Source information Block Start

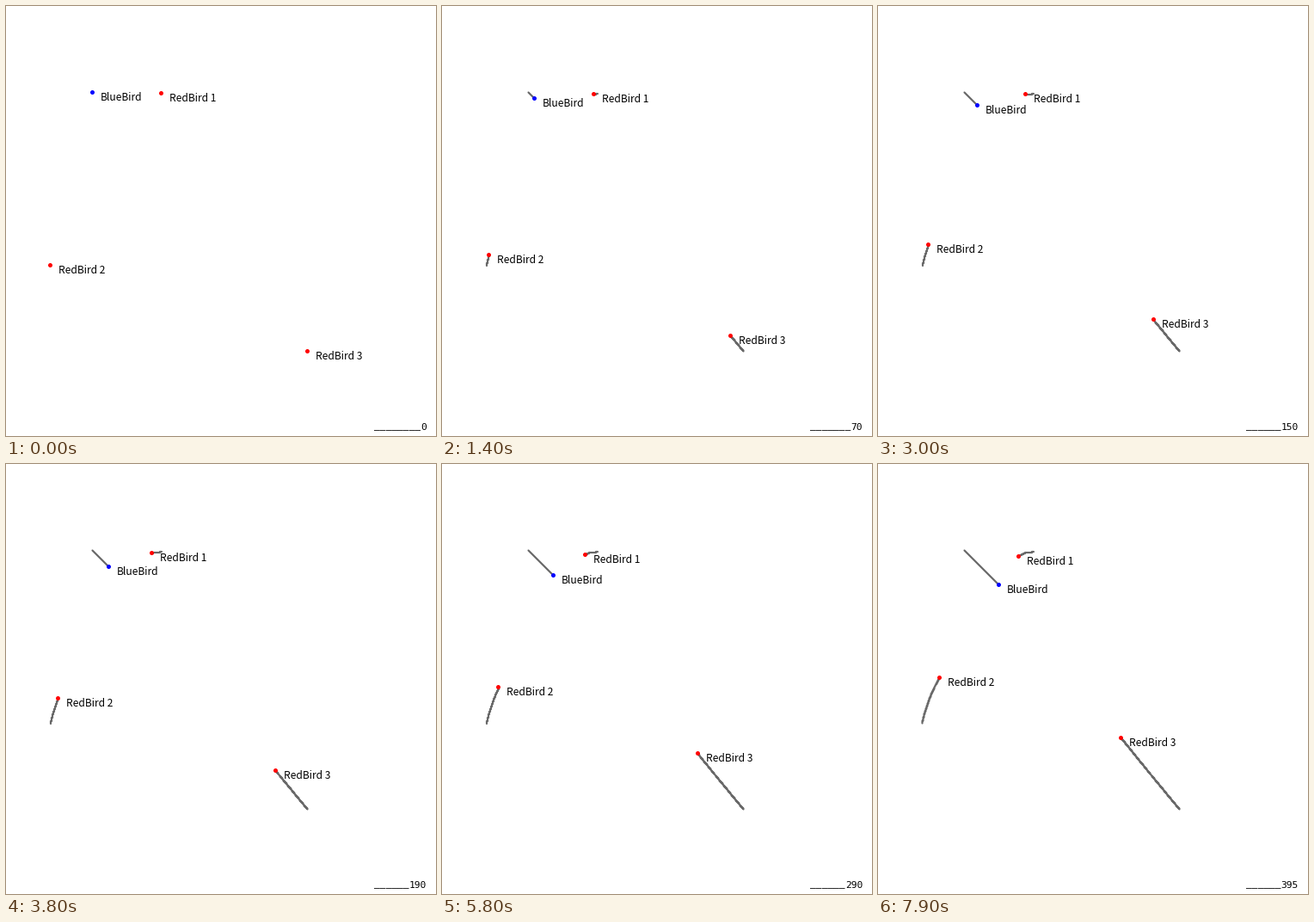
Animation of 500x500 px, one loop 8000 ms. Source, as a matplotlib script:

```python
import numpy as np
import matplotlib.pyplot as plt
from matplotlib.animation import FuncAnimation
from matplotlib.patches import Circle

SIZE, DPI = 500, 100
PX = 72 / DPI          # points per pixel
FRAMES, STEP = 80, 5   # simulation ticks per picture
SPEED = 0.1            # leader's speed along each axis

plt.rcParams["toolbar"] = "None"

fig = plt.figure(figsize=(SIZE / DPI, SIZE / DPI), dpi=DPI, facecolor="white")
ax = fig.add_axes([0, 0, 1, 1])
ax.set_xlim(0, SIZE)
ax.set_ylim(SIZE, 0)
ax.axis("off")

ticks = np.arange(FRAMES * STEP)


def snap(values):
    return np.floor(values + 0.5 + 1e-6)


def leader():
    path = 100 + ticks * SPEED
    return snap(np.column_stack([path, path]))


def chaser(x, y, rate):
    """Exact path of a bird whose velocity is rate * (leader - bird)."""
    lag = SPEED / rate
    decay = np.exp(-rate * ticks)[:, None]
    gap = (np.array([x, y]) - 100 + lag) * decay - lag
    return snap(100 + SPEED * ticks[:, None] + gap)


def write(x, y, family, size, text="", ha="left"):
    return ax.text(x, y, text, family=family, size=size * PX, color="black",
                   ha=ha, va="baseline", zorder=3)


class Bird:
    def __init__(self, name, color, path):
        self.path = path
        self.trail, = ax.plot([], [], color="#696969", lw=2.2 * PX, zorder=1,
                              solid_capstyle="round", solid_joinstyle="round")
        self.dot = ax.add_patch(Circle((0, 0), 2.5, color=color, lw=0, zorder=2))
        self.label = write(0, 0, "Noto Sans CJK JP", 12, name)

    def show(self, tick):
        x, y = self.path[tick]
        self.trail.set_data(*(self.path[:tick + 1].T + 0.5))
        self.trail.set_visible(tick > 0)
        self.dot.center = x + 0.5, y + 0.5
        self.label.set_position((x + 10, y + 10))
        return self.trail, self.dot, self.label


birds = [
    Bird("BlueBird", "#0000ff", leader()),
    Bird("RedBird 1", "#ff0000", chaser(180.3, 101.49, 0.00088)),
    Bird("RedBird 2", "#ff0000", chaser(50.6, 301.2, 0.00088)),
    Bird("RedBird 3", "#ff0000", chaser(350.4, 401.4, 0.000895)),
]
blanks = write(428, 491, "DejaVu Sans Mono", 11.2)
digits = write(489, 493, "DejaVu Sans Mono", 11.2, ha="right")


def update(frame):
    tick = frame * STEP
    number = str(tick)
    digits.set_text(number)
    blanks.set_text("_" * (9 - len(number)))
    return [part for bird in birds for part in bird.show(tick)] + [blanks, digits]


anim = FuncAnimation(fig, update, frames=FRAMES, interval=100,
                     repeat=True, repeat_delay=0, blit=False)
plt.show()
```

Source information Block End

» **Problem to solve**: Your task is to copy each line of the entries that includes the word "trail".

» **Solution for this exercise**:
        self.trail, = ax.plot([], [], color="#696969", lw=2.2 * PX, zorder=1,
        self.trail.set_data(*(self.path[:tick + 1].T + 0.5))
        self.trail.set_visible(tick > 0)
        return self.trail, self.dot, self.label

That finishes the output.